──────── Provided information
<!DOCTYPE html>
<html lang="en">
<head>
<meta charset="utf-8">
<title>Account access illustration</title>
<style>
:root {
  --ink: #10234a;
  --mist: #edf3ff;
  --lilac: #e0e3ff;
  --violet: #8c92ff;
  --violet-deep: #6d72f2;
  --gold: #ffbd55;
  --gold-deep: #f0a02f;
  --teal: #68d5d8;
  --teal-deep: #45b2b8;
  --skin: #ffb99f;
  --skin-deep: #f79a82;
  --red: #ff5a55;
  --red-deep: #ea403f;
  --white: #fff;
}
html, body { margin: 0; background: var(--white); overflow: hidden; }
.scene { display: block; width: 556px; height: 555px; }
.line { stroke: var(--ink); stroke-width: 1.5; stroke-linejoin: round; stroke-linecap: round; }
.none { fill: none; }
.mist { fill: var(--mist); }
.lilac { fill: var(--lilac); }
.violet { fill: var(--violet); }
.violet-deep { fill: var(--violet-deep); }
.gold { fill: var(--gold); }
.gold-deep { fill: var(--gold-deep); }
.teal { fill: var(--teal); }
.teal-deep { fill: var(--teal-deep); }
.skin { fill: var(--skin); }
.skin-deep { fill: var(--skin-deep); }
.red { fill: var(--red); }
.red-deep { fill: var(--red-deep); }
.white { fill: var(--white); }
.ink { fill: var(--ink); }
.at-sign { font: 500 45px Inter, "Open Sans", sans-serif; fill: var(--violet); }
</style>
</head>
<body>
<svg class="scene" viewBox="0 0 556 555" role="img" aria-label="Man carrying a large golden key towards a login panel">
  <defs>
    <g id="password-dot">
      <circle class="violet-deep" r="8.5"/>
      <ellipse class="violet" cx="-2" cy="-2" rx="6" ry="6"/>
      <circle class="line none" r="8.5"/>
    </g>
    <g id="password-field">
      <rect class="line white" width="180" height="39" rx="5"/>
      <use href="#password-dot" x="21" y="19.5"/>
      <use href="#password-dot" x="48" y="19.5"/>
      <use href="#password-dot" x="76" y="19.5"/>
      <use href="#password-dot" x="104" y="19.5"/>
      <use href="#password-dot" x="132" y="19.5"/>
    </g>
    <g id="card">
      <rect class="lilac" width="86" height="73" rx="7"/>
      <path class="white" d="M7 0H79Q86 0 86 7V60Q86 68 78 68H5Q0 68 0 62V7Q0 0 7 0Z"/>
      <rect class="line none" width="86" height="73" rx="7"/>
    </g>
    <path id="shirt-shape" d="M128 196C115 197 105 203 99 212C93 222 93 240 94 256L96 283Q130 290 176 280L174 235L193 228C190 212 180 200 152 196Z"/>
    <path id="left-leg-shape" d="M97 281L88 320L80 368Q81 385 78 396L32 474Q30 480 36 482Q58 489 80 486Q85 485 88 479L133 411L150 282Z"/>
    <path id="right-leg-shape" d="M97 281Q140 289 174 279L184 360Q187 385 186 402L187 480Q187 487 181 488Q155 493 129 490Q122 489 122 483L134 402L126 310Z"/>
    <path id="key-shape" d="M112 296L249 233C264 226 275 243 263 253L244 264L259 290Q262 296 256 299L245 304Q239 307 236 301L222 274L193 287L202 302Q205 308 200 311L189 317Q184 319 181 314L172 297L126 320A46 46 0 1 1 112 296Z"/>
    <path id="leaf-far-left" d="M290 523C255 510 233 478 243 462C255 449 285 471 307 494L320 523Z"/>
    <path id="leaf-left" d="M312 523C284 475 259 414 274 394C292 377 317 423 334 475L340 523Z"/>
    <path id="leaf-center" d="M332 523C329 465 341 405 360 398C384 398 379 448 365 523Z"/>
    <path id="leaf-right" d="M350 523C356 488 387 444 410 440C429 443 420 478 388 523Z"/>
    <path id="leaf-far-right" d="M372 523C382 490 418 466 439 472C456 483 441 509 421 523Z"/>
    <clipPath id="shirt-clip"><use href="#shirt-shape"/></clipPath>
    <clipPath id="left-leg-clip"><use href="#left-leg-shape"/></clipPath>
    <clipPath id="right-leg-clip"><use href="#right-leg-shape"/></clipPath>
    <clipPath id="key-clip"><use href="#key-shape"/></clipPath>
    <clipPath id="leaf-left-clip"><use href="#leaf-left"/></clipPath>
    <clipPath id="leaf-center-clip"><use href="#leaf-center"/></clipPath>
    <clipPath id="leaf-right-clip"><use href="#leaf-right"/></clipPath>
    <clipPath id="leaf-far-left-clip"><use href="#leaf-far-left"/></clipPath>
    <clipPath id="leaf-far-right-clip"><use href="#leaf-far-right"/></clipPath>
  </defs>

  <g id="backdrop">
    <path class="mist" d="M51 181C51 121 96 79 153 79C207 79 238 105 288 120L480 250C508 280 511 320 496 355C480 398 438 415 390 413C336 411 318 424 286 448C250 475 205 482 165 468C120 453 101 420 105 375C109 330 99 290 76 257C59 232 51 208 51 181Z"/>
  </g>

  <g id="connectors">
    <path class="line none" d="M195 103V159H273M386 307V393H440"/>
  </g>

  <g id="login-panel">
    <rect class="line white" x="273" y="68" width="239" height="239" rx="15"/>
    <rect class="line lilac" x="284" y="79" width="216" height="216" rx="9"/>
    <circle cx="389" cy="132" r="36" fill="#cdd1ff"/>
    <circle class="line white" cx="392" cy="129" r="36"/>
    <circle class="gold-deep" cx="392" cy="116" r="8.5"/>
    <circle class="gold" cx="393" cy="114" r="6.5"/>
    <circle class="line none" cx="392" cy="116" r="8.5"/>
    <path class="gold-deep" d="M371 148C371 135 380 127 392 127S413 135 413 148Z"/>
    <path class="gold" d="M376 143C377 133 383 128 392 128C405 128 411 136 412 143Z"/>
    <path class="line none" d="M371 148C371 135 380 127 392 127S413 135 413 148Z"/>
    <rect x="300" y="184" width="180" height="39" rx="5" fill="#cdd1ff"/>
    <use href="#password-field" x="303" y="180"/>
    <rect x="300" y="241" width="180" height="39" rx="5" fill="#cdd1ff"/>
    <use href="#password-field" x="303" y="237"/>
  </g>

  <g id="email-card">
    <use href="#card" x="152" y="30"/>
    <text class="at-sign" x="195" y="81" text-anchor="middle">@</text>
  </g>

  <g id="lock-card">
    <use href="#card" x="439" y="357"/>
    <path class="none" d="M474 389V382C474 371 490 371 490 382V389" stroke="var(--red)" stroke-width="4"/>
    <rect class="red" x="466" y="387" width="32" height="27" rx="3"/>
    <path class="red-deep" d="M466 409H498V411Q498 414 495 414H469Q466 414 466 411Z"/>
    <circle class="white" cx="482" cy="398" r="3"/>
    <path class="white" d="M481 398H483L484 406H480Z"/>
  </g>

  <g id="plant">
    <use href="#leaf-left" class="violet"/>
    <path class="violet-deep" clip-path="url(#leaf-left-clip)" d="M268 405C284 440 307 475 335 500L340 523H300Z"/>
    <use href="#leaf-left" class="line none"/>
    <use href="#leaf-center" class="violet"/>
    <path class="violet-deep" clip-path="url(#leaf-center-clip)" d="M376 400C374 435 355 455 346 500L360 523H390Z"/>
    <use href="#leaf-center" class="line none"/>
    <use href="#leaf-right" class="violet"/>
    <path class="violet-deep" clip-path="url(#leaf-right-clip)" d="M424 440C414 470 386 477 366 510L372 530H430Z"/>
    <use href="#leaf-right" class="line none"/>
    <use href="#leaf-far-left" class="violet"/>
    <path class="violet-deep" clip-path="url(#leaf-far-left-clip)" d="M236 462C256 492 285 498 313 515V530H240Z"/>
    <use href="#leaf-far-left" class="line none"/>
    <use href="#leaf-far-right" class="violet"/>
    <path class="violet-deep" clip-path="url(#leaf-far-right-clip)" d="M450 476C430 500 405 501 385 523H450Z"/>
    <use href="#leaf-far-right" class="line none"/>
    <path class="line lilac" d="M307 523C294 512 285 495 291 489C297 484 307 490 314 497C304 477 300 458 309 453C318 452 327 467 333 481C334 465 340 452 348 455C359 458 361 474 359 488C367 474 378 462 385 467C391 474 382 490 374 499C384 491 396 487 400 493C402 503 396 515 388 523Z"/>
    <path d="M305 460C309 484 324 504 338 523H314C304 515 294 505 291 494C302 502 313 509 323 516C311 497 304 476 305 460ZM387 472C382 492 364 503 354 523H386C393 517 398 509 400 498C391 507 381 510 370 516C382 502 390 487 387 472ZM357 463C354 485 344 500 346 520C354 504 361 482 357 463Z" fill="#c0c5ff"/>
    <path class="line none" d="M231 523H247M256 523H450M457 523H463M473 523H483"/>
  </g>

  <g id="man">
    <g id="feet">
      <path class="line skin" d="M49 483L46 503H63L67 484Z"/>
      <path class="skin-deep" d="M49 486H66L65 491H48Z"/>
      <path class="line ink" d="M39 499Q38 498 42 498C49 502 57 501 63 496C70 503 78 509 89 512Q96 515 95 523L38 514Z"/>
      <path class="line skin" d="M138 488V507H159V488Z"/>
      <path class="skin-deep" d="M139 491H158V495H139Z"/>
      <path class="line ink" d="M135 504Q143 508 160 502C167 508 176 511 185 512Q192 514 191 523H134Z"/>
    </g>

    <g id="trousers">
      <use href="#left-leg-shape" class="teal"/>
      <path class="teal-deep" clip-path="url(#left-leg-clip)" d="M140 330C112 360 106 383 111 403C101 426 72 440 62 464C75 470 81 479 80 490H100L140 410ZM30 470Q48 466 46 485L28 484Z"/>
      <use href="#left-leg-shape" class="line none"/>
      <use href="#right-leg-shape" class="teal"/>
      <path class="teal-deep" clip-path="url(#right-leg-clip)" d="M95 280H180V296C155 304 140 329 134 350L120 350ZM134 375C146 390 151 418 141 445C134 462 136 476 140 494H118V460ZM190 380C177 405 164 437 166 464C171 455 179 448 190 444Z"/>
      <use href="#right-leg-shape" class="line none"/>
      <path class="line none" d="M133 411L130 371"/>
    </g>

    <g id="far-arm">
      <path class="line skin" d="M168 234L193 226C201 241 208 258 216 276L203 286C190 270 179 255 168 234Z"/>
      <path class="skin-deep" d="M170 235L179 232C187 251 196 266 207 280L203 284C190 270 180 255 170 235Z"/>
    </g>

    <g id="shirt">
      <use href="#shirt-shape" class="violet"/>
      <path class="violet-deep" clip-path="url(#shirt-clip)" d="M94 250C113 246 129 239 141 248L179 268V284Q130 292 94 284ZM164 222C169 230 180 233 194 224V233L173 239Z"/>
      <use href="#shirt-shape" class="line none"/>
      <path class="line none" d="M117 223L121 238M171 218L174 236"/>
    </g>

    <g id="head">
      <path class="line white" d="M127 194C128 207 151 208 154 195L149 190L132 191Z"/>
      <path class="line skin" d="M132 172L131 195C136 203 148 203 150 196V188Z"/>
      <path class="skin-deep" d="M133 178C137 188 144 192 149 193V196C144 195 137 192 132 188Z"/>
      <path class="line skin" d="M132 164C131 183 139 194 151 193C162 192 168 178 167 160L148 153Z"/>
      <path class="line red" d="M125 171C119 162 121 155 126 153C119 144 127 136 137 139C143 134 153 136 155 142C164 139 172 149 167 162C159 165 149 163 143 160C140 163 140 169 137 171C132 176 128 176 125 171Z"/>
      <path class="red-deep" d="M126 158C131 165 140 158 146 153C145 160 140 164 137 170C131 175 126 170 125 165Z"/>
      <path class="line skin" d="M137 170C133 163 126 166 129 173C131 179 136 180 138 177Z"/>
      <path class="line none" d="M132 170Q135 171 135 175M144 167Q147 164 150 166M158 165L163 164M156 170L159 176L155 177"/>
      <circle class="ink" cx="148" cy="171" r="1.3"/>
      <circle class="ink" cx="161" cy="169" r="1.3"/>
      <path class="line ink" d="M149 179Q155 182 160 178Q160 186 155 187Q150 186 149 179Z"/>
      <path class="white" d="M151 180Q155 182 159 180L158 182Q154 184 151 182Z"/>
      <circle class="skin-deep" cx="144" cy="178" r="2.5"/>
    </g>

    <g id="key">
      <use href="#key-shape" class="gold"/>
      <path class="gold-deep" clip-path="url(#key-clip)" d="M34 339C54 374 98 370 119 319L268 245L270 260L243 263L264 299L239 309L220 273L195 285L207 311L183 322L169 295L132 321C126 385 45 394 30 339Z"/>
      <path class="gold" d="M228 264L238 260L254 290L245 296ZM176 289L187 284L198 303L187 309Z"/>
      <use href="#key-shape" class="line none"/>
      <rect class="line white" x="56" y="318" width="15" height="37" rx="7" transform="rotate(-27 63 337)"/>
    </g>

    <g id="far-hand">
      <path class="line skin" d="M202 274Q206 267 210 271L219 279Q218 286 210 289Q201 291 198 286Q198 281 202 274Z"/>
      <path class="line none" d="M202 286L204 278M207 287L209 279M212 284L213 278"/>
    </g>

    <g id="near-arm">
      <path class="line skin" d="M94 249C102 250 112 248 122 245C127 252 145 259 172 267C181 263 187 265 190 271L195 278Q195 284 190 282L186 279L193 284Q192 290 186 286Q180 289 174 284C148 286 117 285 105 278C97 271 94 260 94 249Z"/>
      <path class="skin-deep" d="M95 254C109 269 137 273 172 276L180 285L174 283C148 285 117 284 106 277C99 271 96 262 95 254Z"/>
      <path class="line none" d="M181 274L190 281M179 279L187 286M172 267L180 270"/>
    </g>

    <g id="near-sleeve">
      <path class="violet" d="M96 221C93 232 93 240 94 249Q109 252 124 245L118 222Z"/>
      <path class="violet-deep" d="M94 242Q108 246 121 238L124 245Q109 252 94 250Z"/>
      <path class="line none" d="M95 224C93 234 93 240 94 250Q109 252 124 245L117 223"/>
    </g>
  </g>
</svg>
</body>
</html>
────────────────
• Instructions for the task:
If a line in the records contains the word "sign", copy it out.

• Answer to the problem:
.at-sign { font: 500 45px Inter, "Open Sans", sans-serif; fill: var(--violet); }
    <text class="at-sign" x="195" y="81" text-anchor="middle">@</text>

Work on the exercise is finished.